--- DATA Enclosed Below ---
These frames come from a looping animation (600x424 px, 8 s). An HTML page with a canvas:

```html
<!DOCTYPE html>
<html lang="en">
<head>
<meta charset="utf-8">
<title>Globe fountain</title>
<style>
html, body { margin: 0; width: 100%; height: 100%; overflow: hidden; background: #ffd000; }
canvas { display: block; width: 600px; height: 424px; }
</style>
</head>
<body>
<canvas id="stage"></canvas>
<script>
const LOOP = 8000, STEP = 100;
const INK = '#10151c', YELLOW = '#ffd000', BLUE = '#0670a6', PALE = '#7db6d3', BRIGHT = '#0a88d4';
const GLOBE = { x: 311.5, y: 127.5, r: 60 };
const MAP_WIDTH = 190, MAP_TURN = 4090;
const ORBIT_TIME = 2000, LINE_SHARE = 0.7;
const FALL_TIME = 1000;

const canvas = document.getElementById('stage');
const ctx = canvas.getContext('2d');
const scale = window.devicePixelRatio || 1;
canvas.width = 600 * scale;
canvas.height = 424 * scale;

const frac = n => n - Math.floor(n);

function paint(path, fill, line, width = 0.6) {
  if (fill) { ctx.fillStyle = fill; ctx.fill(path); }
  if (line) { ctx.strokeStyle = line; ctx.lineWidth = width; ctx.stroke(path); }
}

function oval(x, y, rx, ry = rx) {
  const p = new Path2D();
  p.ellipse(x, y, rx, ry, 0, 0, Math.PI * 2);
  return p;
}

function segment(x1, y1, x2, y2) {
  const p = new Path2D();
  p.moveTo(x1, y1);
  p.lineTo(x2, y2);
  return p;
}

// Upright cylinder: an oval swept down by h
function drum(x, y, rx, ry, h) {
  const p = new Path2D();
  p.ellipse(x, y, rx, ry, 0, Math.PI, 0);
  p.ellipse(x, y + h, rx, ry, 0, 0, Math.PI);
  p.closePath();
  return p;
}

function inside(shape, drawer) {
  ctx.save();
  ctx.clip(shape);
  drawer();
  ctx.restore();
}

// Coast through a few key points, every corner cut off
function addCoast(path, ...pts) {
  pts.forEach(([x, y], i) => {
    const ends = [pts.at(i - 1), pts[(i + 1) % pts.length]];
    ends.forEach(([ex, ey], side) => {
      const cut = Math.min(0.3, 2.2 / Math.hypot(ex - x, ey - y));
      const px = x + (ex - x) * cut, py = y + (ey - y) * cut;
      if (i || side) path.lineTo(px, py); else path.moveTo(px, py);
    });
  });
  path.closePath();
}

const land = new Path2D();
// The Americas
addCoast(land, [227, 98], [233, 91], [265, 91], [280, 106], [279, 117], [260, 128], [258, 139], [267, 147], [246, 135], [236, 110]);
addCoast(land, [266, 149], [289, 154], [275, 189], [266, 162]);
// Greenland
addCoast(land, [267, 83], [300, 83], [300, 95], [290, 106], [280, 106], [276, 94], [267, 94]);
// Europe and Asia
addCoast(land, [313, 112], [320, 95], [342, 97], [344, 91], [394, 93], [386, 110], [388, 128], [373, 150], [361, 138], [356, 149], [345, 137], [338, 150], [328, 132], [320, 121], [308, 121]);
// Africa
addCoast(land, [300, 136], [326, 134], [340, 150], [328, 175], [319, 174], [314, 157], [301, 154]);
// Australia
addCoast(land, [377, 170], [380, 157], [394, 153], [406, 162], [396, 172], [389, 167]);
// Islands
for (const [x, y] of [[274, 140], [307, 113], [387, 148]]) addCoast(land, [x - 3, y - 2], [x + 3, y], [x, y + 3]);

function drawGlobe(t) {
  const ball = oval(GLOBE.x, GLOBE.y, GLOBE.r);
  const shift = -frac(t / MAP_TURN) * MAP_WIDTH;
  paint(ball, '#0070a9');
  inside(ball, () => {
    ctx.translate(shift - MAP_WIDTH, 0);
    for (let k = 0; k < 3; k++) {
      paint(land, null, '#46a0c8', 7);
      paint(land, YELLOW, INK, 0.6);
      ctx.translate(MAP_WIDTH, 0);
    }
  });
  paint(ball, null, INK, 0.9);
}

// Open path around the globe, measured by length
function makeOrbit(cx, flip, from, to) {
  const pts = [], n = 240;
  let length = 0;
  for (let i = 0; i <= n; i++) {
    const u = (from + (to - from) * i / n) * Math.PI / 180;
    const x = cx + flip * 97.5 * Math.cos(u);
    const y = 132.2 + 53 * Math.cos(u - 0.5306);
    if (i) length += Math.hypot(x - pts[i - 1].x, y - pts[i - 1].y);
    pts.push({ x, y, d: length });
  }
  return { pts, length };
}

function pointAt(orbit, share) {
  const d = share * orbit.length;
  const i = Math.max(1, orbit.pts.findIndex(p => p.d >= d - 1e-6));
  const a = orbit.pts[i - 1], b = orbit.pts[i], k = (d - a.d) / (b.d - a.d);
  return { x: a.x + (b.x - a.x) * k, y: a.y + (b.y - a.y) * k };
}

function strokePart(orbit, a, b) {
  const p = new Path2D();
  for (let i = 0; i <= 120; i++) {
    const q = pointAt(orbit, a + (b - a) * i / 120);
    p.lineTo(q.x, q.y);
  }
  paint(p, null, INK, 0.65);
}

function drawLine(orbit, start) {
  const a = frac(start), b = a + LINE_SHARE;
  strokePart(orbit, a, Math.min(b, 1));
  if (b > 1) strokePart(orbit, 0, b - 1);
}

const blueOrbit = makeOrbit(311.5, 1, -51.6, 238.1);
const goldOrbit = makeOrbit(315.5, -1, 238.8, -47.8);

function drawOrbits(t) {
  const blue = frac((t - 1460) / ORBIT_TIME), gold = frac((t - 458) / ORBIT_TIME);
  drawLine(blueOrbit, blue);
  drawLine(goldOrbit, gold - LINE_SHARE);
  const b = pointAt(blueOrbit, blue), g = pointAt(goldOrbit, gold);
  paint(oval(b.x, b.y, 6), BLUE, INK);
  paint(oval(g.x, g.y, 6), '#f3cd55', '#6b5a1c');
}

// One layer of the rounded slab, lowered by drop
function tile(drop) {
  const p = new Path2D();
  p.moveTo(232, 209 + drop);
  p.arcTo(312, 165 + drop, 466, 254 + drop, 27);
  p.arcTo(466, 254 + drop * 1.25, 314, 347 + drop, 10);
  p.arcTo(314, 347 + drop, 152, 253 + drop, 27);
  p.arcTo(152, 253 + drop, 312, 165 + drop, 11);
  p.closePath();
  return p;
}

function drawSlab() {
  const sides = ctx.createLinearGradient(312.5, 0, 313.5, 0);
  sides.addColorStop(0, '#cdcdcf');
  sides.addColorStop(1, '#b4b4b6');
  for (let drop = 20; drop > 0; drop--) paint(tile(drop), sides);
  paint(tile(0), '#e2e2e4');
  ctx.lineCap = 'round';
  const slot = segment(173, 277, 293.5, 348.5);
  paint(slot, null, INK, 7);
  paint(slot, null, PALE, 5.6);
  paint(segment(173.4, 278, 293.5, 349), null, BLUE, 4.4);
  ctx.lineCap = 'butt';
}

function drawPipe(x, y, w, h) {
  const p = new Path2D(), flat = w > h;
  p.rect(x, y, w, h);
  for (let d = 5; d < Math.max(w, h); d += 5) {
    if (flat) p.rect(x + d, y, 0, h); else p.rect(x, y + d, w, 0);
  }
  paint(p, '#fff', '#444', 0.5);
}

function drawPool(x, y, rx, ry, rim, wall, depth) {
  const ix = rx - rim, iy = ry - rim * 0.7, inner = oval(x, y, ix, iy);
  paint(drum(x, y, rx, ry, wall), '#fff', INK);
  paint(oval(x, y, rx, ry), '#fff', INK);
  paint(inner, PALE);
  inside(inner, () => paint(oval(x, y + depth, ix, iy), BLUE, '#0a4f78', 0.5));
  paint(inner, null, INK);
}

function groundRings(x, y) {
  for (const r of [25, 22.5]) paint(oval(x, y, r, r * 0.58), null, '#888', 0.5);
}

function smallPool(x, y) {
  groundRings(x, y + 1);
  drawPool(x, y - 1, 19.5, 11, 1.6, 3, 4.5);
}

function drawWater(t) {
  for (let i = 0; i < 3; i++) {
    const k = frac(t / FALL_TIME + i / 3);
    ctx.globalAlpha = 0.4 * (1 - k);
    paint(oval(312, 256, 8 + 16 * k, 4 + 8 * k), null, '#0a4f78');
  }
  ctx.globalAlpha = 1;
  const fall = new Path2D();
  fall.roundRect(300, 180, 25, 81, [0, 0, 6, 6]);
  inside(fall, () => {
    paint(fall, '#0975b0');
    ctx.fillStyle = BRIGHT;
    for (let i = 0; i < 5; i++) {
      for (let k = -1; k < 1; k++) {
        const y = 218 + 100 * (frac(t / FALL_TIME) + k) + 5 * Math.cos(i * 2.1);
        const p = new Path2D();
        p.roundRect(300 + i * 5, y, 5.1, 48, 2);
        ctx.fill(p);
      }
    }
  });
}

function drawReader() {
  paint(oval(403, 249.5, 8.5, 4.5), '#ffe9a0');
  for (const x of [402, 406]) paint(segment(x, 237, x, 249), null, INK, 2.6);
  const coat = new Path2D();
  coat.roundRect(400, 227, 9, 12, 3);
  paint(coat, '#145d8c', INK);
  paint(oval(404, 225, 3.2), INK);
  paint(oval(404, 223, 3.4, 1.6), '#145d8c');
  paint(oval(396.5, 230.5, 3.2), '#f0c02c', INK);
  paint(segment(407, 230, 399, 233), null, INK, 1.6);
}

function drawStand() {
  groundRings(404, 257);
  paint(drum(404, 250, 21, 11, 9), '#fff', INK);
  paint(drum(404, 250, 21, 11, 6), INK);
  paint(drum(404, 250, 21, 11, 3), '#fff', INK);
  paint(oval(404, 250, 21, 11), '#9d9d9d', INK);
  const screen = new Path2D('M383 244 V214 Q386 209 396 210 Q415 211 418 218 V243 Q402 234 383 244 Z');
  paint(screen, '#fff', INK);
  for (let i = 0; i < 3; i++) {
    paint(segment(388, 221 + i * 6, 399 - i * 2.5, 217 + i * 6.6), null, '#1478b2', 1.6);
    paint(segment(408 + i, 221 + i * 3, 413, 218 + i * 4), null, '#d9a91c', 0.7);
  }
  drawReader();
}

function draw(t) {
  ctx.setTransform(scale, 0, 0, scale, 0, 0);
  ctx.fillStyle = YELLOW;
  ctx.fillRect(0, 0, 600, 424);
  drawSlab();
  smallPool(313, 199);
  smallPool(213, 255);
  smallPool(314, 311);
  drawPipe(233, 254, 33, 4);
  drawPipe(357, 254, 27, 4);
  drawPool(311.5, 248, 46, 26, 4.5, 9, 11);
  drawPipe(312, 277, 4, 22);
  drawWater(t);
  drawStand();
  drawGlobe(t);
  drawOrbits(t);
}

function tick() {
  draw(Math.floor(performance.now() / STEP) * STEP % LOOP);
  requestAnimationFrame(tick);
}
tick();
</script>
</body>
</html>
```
--- End of Enclosed DATA ---
**WHAT THIS TASK INVOLVES**
Whenever a line includes the word "frac", pull it out of the entries.

**EXPECTED ANSWER**
const frac = n => n - Math.floor(n);
  const shift = -frac(t / MAP_TURN) * MAP_WIDTH;
  const a = frac(start), b = a + LINE_SHARE;
  const blue = frac((t - 1460) / ORBIT_TIME), gold = frac((t - 458) / ORBIT_TIME);
    const k = frac(t / FALL_TIME + i / 3);
        const y = 218 + 100 * (frac(t / FALL_TIME) + k) + 5 * Math.cos(i * 2.1);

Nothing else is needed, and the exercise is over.